“There is also some evidence of tenants returning to Sydney and Melbourne in more meaningful numbers now,” he stated.
3. More rate hikes to come
Mr Peleg said that with inflation at the highest level in over two decades, there will “inevitably” be further rate hikes that borrowers will have to face over the remainder of 2022.
“Financial markets expect that with inflation still running hot over the remainder of 2022 there will be further tightening to come,” he stated.
But it’s not all bad tidings for new mortgage holders. Mr Peleg pointed out “that markets weren’t spooked by the June inflation figures, and in fact bond yields have dropped back to their lowest levels since May, suggesting that perhaps the figures weren’t quite as hot as feared”.
He also predicts that the Reserve Bank of Australia’s monetary policy tightening will see itself unwind in 2023 and advises investors to take advantage of the softer market conditions.

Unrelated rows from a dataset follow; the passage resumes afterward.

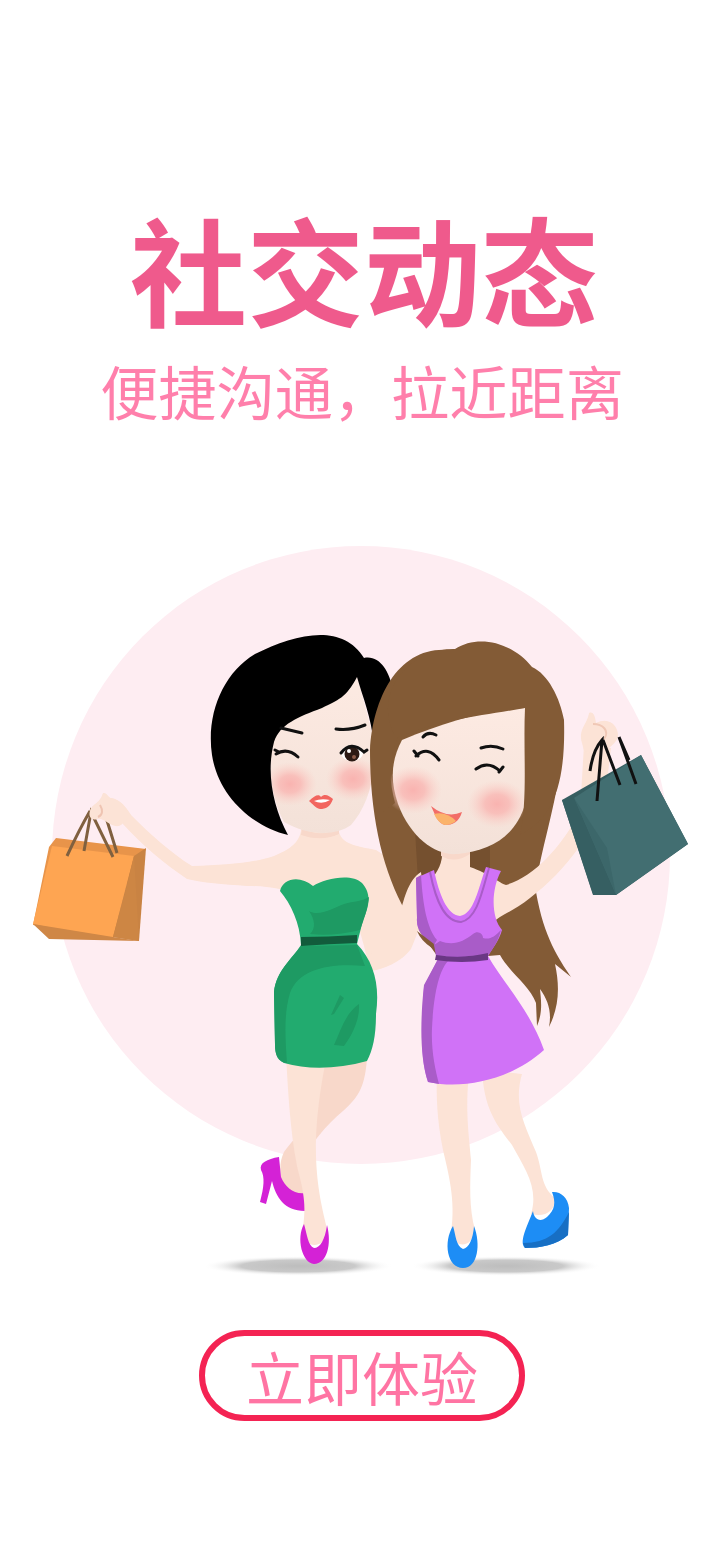
<!DOCTYPE html>
<html lang="zh-CN">
<head>
<meta charset="utf-8">
<title>社交动态</title>
<style>
:root {
  --title: #ef5a8c;
  --subtitle: #ff7fab;
  --button-text: #ff74a3;
  --button-line: #f42353;
  --disc: #feedf2;
  --skin: #fce3d6;
  --skin-shade: #f8d8ca;
  --black-hair: #000;
  --brown-hair: #835b36;
  --brown-dark: #75502f;
  --green: #22ab6f;
  --green-shade: #1e9a63;
  --green-belt: #125c3c;
  --purple: #d072f7;
  --purple-shade: #a95cc8;
  --magenta: #d422d6;
  --blue: #1d8df5;
}
* { box-sizing: border-box; margin: 0; padding: 0; }
html, body { width: 724px; height: 1568px; overflow: hidden; background: #fff; }
.screen {
  position: relative; width: 724px; height: 1568px; overflow: hidden;
  font-family: "Noto Sans CJK SC", "Noto Sans CJK JP", sans-serif;
}
.headline { position: absolute; top: 197px; left: 0; width: 724px; text-align: center; white-space: nowrap; }
.headline h1 { font-size: 117px; line-height: 140px; font-weight: 700; color: var(--title); padding-left: 4px; }
.headline p { margin-top: 18px; font-size: 58.2px; line-height: 70px; font-weight: 500; color: var(--subtitle); }
.friends { position: absolute; inset: 0; display: block; }
.start {
  position: absolute; left: 199px; top: 1330px; width: 326px; height: 91px;
  display: flex; align-items: center; justify-content: center;
  border: 6px solid var(--button-line); border-radius: 46px;
  font-size: 58px; line-height: 78px; font-weight: 350; color: var(--button-text);
  text-decoration: none; white-space: nowrap;
}
.skin { fill: var(--skin); }
.line { fill: none; stroke: #111; stroke-width: 3; stroke-linecap: round; }
</style>
</head>
<body>
<main class="screen">
  <svg class="friends" width="724" height="1568" viewBox="0 0 724 1568" role="img" aria-label="两位提着购物袋的女孩">
    <defs>
      <radialGradient id="ground">
        <stop offset="0" stop-color="#bdbdbd"/>
        <stop offset=".6" stop-color="#c9c9c9"/>
        <stop offset="1" stop-color="#fff" stop-opacity="0"/>
      </radialGradient>
      <radialGradient id="blush">
        <stop offset="0" stop-color="#f9b3b0"/>
        <stop offset=".4" stop-color="#f9b9b5" stop-opacity=".85"/>
        <stop offset="1" stop-color="#fbd0c8" stop-opacity="0"/>
      </radialGradient>
      <linearGradient id="face" x2="0" y2="1">
        <stop offset="0" stop-color="#fdeae2"/>
        <stop offset="1" stop-color="#f3e1d8"/>
      </linearGradient>
      <clipPath id="left-face-clip"><path d="M357 676C340 700 292 708 273 740C267 770 272 800 284 822C308 836 336 836 351 825C366 808 377 780 374 740Z"/></clipPath>
    </defs>

    <circle cx="361" cy="855" r="309" fill="var(--disc)"/>
    <ellipse cx="298" cy="1266" rx="95" ry="10" fill="url(#ground)"/>
    <ellipse cx="506" cy="1266" rx="95" ry="10" fill="url(#ground)"/>

    <g id="left-girl">
      <g id="left-legs">
        <path d="M320 1050L367 1058C365 1085 360 1096 343 1111C326 1125 310 1145 301 1163L306 1200L284 1190C279 1175 279 1162 284 1152C296 1135 312 1125 314 1104Z" fill="var(--skin-shade)"/>
        <path d="M279 1157C267 1159 259 1163 261 1170C265 1177 264 1187 260 1202L266 1204L272 1181C276 1197 284 1211 305 1211L306 1193C294 1195 285 1187 281 1177Z" fill="var(--magenta)"/>
        <path d="M286 1055H327C320 1088 315 1125 316 1156C317 1188 322 1208 328 1233C325 1248 304 1250 302 1232C308 1205 302 1186 297 1166C290 1130 288 1090 286 1055Z" class="skin"/>
        <path d="M304 1224C296 1238 302 1263 314 1264C327 1264 332 1244 327 1225C325 1240 320 1248 314 1248C308 1246 307 1234 304 1224Z" fill="var(--magenta)"/>
      </g>
      <path d="M301 815H339V832C342 844 356 846 376 850L407 870V930L370 972C362 930 350 908 352 895H300C284 889 268 886 247 886C222 884 203 883 187 879C165 864 145 848 122 823L130 814C151 835 171 853 192 866C225 865 253 863 274 856C291 849 299 842 301 831Z" class="skin"/>
      <path d="M302 828C316 836 329 834 339 828V834C326 840 313 839 301 835Z" fill="var(--skin-shade)"/>
      <path d="M357 676C340 700 292 708 273 740C267 770 272 800 284 822C308 836 336 836 351 825C366 808 377 780 374 740Z" fill="url(#face)"/>
      <g clip-path="url(#left-face-clip)" fill="url(#blush)">
        <ellipse cx="290" cy="784" rx="27" ry="22"/>
        <ellipse cx="353" cy="779" rx="27" ry="22"/>
      </g>
      <path d="M288 835C251 826 218 795 212 755C206 714 223 673 255 654C295 634 342 622 364 658C379 655 389 670 393 690L382 725L374 745C371 716 363 698 357 677C346 698 338 700 322 708C298 717 280 724 274 742C266 773 273 807 288 835Z" fill="var(--black-hair)"/>
      <path d="M281 728L302 733M336 729Q350 731 365 725" class="line" stroke-width="2"/>
      <path d="M276 754Q287 747 298 757M275 750L279 752" class="line"/>
      <ellipse cx="352" cy="753" rx="11" ry="8" fill="#fff"/>
      <circle cx="352" cy="754" r="7.5" fill="#2b1a14"/>
      <circle cx="349" cy="751" r="2" fill="#fff"/>
      <circle cx="354" cy="757" r="2" fill="#8a5a48"/>
      <path d="M341 753Q351 740 364 752L367 750" class="line"/>
      <path d="M309 801C315 795 319 794 321 797C325 793 329 796 333 799C330 807 326 809 320 809C315 808 313 804 309 801Z" fill="#f2655f"/>
      <path d="M314 801Q321 798 330 800Q322 805 314 801Z" fill="#fff"/>
    </g>

    <g id="orange-bag">
      <path d="M49 847L56 838L146 849L127 884L113 936L139 940L33 925Z" fill="#e8944a"/>
      <path d="M52 846L134 856L113 940L33 924Z" fill="#fea552"/>
      <path d="M134 856L146 848L139 941L113 937Z" fill="#c98343"/>
      <path d="M33 924L113 937L139 941L49 939Z" fill="#cf8746"/>
      <path d="M134 856L127 885L113 937L139 941Z" fill="#cd8644"/>
      <path d="M67 856Q79 830 90 811M84 851L91 812L113 857M105 814L117 853" fill="none" stroke="#80603f" stroke-width="3"/>
      <path d="M90 811C92 803 99 805 103 793C107 792 108 798 112 798C121 800 126 807 131 815L121 825C112 830 105 817 97 819C92 821 88 817 90 811Z" class="skin"/>
      <path d="M100 805C103 810 103 815 98 817" fill="none" stroke="#efc4b2" stroke-width="2"/>
    </g>

    <g id="right-girl-back">
      <path d="M450 650C400 645 373 695 370 750C370 815 382 870 406 912L440 960L500 955C510 973 530 986 536 1003L537 1026C543 1012 541 1000 540 989C548 1000 552 1012 549 1027C559 1007 560 987 555 964L571 977C559 959 544 938 536 892C537 855 564 790 564 720Z" fill="var(--brown-hair)"/>
      <path d="M415 830L418 880H490V830Z" fill="var(--brown-dark)"/>
      <path d="M421 872C407 881 404 901 399 916L372 951L365 972C385 970 402 961 411 949C416 937 421 924 425 912Z" class="skin"/>
    </g>

    <g id="green-dress">
      <path d="M280 891C283 878 300 875 313 886C325 878 352 873 362 883C372 894 369 907 363 920L357 944C374 962 380 985 376 1014C376 1035 373 1050 367 1061C338 1069 308 1070 284 1063C277 1059 275 1053 275 1044L274 992C276 971 292 959 301 945C300 923 291 904 280 891Z" fill="var(--green)"/>
      <path d="M309 911C319 917 333 908 344 904C354 901 361 902 369 897C368 907 364 920 360 930C344 934 326 936 310 934C316 928 315 920 309 911Z" fill="var(--green-shade)"/>
      <path d="M301 946C291 960 277 970 274 992L275 1044C275 1056 278 1062 287 1063C285 1035 284 1013 290 993C299 969 329 963 365 966L357 945Z" fill="var(--green-shade)"/>
      <path d="M301 937Q328 937 357 935V943Q328 944 301 946Z" fill="var(--green-belt)"/>
      <path d="M331 1015L340 995L344 998L334 1014ZM334 1045C341 1030 345 1014 359 1004C360 1020 352 1035 344 1046Z" fill="var(--green-shade)"/>
    </g>

    <g id="right-girl">
      <g id="right-legs">
        <path d="M482 1070L522 1074C513 1105 525 1125 536 1152C543 1171 540 1186 555 1198C556 1211 545 1218 531 1214C539 1188 525 1169 512 1145C496 1124 484 1109 482 1070Z" class="skin"/>
        <path d="M437 1070L469 1074C465 1110 469 1135 471 1160C470 1185 469 1208 475 1230C473 1248 454 1250 451 1232C456 1200 448 1172 443 1150C437 1120 436 1096 437 1070Z" class="skin"/>
        <path d="M453 1226C443 1242 447 1268 463 1268C478 1268 481 1244 474 1226C473 1239 469 1248 463 1249C456 1246 456 1236 453 1226Z" fill="var(--blue)"/>
        <path d="M552 1192C560 1191 568 1197 569 1208L568 1235C557 1245 540 1248 525 1248C519 1242 526 1229 533 1211C534 1219 540 1223 547 1217C555 1210 556 1202 552 1192Z" fill="var(--blue)"/>
        <path d="M569 1212L568 1235C557 1245 540 1248 525 1248L523 1243C548 1243 559 1232 569 1212Z" fill="#176fc4"/>
      </g>
      <path d="M442 840H470V867C490 874 499 883 506 885C533 877 560 849 580 812L584 745L611 748L606 790C596 830 567 870 530 898C514 911 500 915 491 924L440 922L430 880C440 870 444 860 442 840Z" class="skin"/>
      <path d="M441 848Q455 860 470 848V854Q455 864 441 856Z" fill="var(--skin-shade)"/>
      <path d="M416 878L434 870C439 894 447 915 460 916C474 914 478 889 486 867L501 871C491 890 491 917 502 930C499 941 492 949 488 956C504 984 530 1010 544 1050C512 1079 465 1090 428 1082C422 1064 420 1040 424 987L438 959L434 943C423 937 416 930 417 918Z" fill="var(--purple)"/>
      <path d="M416 878L421 875C423 906 427 928 437 940L434 945C423 938 416 930 417 918ZM424 985L438 959L448 961C436 974 433 1008 432 1028C431 1050 435 1069 439 1084L428 1082C420 1058 420 1022 424 985Z" fill="var(--purple-shade)"/>
      <path d="M440 941C453 946 463 942 473 934C478 930 483 934 483 938C490 940 494 937 501 930C498 942 492 950 488 956H436L434 945Z" fill="var(--purple-shade)"/>
      <path d="M430 872C436 902 445 922 461 922C477 919 482 892 489 868" fill="none" stroke="var(--purple-shade)" stroke-width="2"/>
      <path d="M436 955Q463 959 488 953V960Q462 964 435 960Z" fill="#6a3784"/>
      <path d="M417 931L434 944L432 948Q421 941 417 931Z" fill="var(--brown-hair)"/>

      <path d="M525 708C485 710 445 722 402 740C391 761 390 780 398 804C411 839 437 856 457 854C491 850 515 838 526 802Z" fill="url(#face)"/>
      <ellipse cx="413" cy="790" rx="29" ry="24" fill="url(#blush)"/>
      <ellipse cx="497" cy="804" rx="30" ry="24" fill="url(#blush)"/>
      <path d="M396 738C371 695 408 648 455 649C478 634 512 642 532 667C548 674 560 698 564 720C566 788 551 820 520 835C528 799 523 750 525 708C481 716 443 719 396 738Z" fill="var(--brown-hair)"/>
      <path d="M380 720L398 737C388 760 389 780 395 803L380 815Z" fill="var(--brown-hair)"/>
      <path d="M423 737Q428 731 436 735M481 748Q492 744 503 749" class="line" stroke-width="4"/>
      <path d="M416 756Q428 745 439 760M414 751L418 756M476 769Q488 760 500 771M503 767L499 772" class="line" stroke-width="4"/>
      <path d="M431 806Q447 819 462 812C459 822 453 825 445 825C437 823 435 814 431 806Z" fill="#f26d68"/>
      <path d="M434 814Q446 811 456 821Q451 825 445 825Q438 823 434 814Z" fill="#fbb36b"/>
    </g>

    <g id="teal-bag">
      <path d="M582 743C578 729 587 725 589 713C594 711 595 717 596 723C610 716 619 727 618 737C614 748 597 757 584 751Z" class="skin"/>
      <path d="M593 724C603 724 610 731 604 739" fill="none" stroke="#f0c8b6" stroke-width="2"/>
      <path d="M562 800L641 755L688 844L616 895L593 894Z" fill="#365e61"/>
      <path d="M574 798L641 755L688 844L616 895Z" fill="#426e71"/>
      <path d="M562 800L574 798L616 895H593Z" fill="#365f62"/>
      <path d="M574 798L607 848L616 895Z" fill="#3c676a"/>
      <path d="M590 771Q593 750 602 740L597 801M603 740L620 785M619 737L636 784M619 737L629 760" fill="none" stroke="#111" stroke-width="3"/>
    </g>
  </svg>

  <header class="headline">
    <h1>社交动态</h1>
    <p>便捷沟通，拉近距离</p>
  </header>

  <a class="start" href="#">立即体验</a>
</main>
</body>
</html>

“Indeed, markets are pricing for interest rates to be on the way back down next year, which mirrors our view that property buyers have a six-to-nine month window to buy with less competition to snare a bargain before the market picks up again next year,” he explained.
He has recommended investors and home buyers drive a hard bargain while buyers still have the upper hand in the market.
“In our view, there is a terrific opportunity to negotiate hard in the second half of 2022 and buy well-located property at a discount,” Mr Peleg concluded.
An estate refers to the assets a person owns at death that could be used to pay their debts, including all personal property, real property and other liquid assets.
An estate is the value of an individual’s net worth including assets, properties, financial securities and other valuable assets.
Inflation determines the decline of purchasing power for a given currency over time, as well as the general level of price for goods and services.